◆ **EXTRACTED RECORDS**
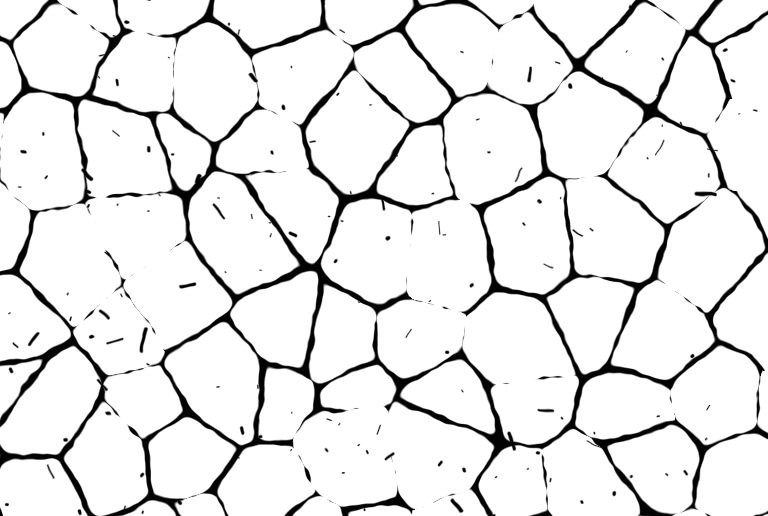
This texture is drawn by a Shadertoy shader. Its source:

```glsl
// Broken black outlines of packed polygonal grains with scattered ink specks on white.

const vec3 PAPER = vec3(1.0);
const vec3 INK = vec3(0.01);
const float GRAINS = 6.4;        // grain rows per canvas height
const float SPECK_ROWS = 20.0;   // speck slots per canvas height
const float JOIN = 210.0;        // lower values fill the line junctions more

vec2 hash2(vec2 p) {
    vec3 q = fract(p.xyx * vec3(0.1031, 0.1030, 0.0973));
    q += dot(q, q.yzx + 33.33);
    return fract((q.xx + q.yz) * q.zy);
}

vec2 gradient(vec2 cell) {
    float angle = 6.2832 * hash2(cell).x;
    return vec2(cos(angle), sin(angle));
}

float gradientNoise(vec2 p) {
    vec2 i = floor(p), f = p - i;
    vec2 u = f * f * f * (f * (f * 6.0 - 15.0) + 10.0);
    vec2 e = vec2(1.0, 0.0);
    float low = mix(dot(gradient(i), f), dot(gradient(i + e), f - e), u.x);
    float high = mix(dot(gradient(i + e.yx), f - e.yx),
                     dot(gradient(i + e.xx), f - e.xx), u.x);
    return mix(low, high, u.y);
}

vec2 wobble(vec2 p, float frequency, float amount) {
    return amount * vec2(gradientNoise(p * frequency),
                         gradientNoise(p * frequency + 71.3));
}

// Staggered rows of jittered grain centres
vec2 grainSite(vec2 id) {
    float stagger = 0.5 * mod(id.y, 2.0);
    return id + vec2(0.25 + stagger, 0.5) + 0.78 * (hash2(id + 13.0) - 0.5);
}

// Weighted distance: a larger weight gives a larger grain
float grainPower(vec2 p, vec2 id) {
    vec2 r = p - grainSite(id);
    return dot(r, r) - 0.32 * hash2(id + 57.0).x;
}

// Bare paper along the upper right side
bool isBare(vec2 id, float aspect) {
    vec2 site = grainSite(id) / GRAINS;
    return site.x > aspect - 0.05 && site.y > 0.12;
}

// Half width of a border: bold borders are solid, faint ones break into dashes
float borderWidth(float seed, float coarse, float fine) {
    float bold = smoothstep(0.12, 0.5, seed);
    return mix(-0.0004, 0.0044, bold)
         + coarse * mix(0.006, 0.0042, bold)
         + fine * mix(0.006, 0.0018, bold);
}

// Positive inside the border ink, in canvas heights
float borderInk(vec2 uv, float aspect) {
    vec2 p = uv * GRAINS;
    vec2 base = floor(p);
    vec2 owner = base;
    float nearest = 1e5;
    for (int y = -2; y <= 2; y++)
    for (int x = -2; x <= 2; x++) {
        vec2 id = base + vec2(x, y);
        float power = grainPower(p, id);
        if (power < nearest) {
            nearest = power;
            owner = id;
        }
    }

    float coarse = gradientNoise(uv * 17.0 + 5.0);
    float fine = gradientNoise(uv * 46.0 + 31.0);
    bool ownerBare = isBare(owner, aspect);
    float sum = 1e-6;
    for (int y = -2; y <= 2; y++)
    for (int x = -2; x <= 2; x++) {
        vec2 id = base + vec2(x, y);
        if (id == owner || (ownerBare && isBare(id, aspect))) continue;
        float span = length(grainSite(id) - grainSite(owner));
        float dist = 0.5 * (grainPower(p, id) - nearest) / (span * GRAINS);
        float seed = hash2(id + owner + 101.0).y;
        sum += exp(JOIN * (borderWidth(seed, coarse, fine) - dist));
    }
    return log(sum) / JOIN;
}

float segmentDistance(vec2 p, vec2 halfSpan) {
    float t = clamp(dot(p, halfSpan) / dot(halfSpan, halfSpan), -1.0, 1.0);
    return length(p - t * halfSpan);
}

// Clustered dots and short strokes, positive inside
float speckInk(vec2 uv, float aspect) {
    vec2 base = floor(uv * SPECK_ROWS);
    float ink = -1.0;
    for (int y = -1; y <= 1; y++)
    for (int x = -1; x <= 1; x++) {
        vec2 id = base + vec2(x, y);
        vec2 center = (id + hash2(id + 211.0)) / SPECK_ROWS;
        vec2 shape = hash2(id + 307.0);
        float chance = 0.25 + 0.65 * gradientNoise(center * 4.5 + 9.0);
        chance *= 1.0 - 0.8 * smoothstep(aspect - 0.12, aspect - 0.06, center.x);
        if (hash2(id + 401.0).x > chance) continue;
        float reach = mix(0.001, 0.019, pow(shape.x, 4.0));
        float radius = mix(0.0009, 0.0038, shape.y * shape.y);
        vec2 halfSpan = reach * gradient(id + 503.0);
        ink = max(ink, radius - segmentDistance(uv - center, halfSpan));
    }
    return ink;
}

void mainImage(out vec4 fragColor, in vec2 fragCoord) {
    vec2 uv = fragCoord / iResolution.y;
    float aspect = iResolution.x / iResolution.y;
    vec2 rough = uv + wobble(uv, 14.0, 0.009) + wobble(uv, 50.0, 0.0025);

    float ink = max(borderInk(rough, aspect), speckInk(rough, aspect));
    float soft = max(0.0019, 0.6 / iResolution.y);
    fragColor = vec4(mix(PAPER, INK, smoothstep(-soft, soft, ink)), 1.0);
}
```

◆ **YOUR GOAL**
Restate all entries above exactly, but not the images.

◆ **ANSWER SPACE**
This texture is drawn by a Shadertoy shader. Its source:

```glsl
// Broken black outlines of packed polygonal grains with scattered ink specks on white.

const vec3 PAPER = vec3(1.0);
const vec3 INK = vec3(0.01);
const float GRAINS = 6.4;        // grain rows per canvas height
const float SPECK_ROWS = 20.0;   // speck slots per canvas height
const float JOIN = 210.0;        // lower values fill the line junctions more

vec2 hash2(vec2 p) {
    vec3 q = fract(p.xyx * vec3(0.1031, 0.1030, 0.0973));
    q += dot(q, q.yzx + 33.33);
    return fract((q.xx + q.yz) * q.zy);
}

vec2 gradient(vec2 cell) {
    float angle = 6.2832 * hash2(cell).x;
    return vec2(cos(angle), sin(angle));
}

float gradientNoise(vec2 p) {
    vec2 i = floor(p), f = p - i;
    vec2 u = f * f * f * (f * (f * 6.0 - 15.0) + 10.0);
    vec2 e = vec2(1.0, 0.0);
    float low = mix(dot(gradient(i), f), dot(gradient(i + e), f - e), u.x);
    float high = mix(dot(gradient(i + e.yx), f - e.yx),
                     dot(gradient(i + e.xx), f - e.xx), u.x);
    return mix(low, high, u.y);
}

vec2 wobble(vec2 p, float frequency, float amount) {
    return amount * vec2(gradientNoise(p * frequency),
                         gradientNoise(p * frequency + 71.3));
}

// Staggered rows of jittered grain centres
vec2 grainSite(vec2 id) {
    float stagger = 0.5 * mod(id.y, 2.0);
    return id + vec2(0.25 + stagger, 0.5) + 0.78 * (hash2(id + 13.0) - 0.5);
}

// Weighted distance: a larger weight gives a larger grain
float grainPower(vec2 p, vec2 id) {
    vec2 r = p - grainSite(id);
    return dot(r, r) - 0.32 * hash2(id + 57.0).x;
}

// Bare paper along the upper right side
bool isBare(vec2 id, float aspect) {
    vec2 site = grainSite(id) / GRAINS;
    return site.x > aspect - 0.05 && site.y > 0.12;
}

// Half width of a border: bold borders are solid, faint ones break into dashes
float borderWidth(float seed, float coarse, float fine) {
    float bold = smoothstep(0.12, 0.5, seed);
    return mix(-0.0004, 0.0044, bold)
         + coarse * mix(0.006, 0.0042, bold)
         + fine * mix(0.006, 0.0018, bold);
}

// Positive inside the border ink, in canvas heights
float borderInk(vec2 uv, float aspect) {
    vec2 p = uv * GRAINS;
    vec2 base = floor(p);
    vec2 owner = base;
    float nearest = 1e5;
    for (int y = -2; y <= 2; y++)
    for (int x = -2; x <= 2; x++) {
        vec2 id = base + vec2(x, y);
        float power = grainPower(p, id);
        if (power < nearest) {
            nearest = power;
            owner = id;
        }
    }

    float coarse = gradientNoise(uv * 17.0 + 5.0);
    float fine = gradientNoise(uv * 46.0 + 31.0);
    bool ownerBare = isBare(owner, aspect);
    float sum = 1e-6;
    for (int y = -2; y <= 2; y++)
    for (int x = -2; x <= 2; x++) {
        vec2 id = base + vec2(x, y);
        if (id == owner || (ownerBare && isBare(id, aspect))) continue;
        float span = length(grainSite(id) - grainSite(owner));
        float dist = 0.5 * (grainPower(p, id) - nearest) / (span * GRAINS);
        float seed = hash2(id + owner + 101.0).y;
        sum += exp(JOIN * (borderWidth(seed, coarse, fine) - dist));
    }
    return log(sum) / JOIN;
}

float segmentDistance(vec2 p, vec2 halfSpan) {
    float t = clamp(dot(p, halfSpan) / dot(halfSpan, halfSpan), -1.0, 1.0);
    return length(p - t * halfSpan);
}

// Clustered dots and short strokes, positive inside
float speckInk(vec2 uv, float aspect) {
    vec2 base = floor(uv * SPECK_ROWS);
    float ink = -1.0;
    for (int y = -1; y <= 1; y++)
    for (int x = -1; x <= 1; x++) {
        vec2 id = base + vec2(x, y);
        vec2 center = (id + hash2(id + 211.0)) / SPECK_ROWS;
        vec2 shape = hash2(id + 307.0);
        float chance = 0.25 + 0.65 * gradientNoise(center * 4.5 + 9.0);
        chance *= 1.0 - 0.8 * smoothstep(aspect - 0.12, aspect - 0.06, center.x);
        if (hash2(id + 401.0).x > chance) continue;
        float reach = mix(0.001, 0.019, pow(shape.x, 4.0));
        float radius = mix(0.0009, 0.0038, shape.y * shape.y);
        vec2 halfSpan = reach * gradient(id + 503.0);
        ink = max(ink, radius - segmentDistance(uv - center, halfSpan));
    }
    return ink;
}

void mainImage(out vec4 fragColor, in vec2 fragCoord) {
    vec2 uv = fragCoord / iResolution.y;
    float aspect = iResolution.x / iResolution.y;
    vec2 rough = uv + wobble(uv, 14.0, 0.009) + wobble(uv, 50.0, 0.0025);

    float ink = max(borderInk(rough, aspect), speckInk(rough, aspect));
    float soft = max(0.0019, 0.6 / iResolution.y);
    fragColor = vec4(mix(PAPER, INK, smoothstep(-soft, soft, ink)), 1.0);
}
```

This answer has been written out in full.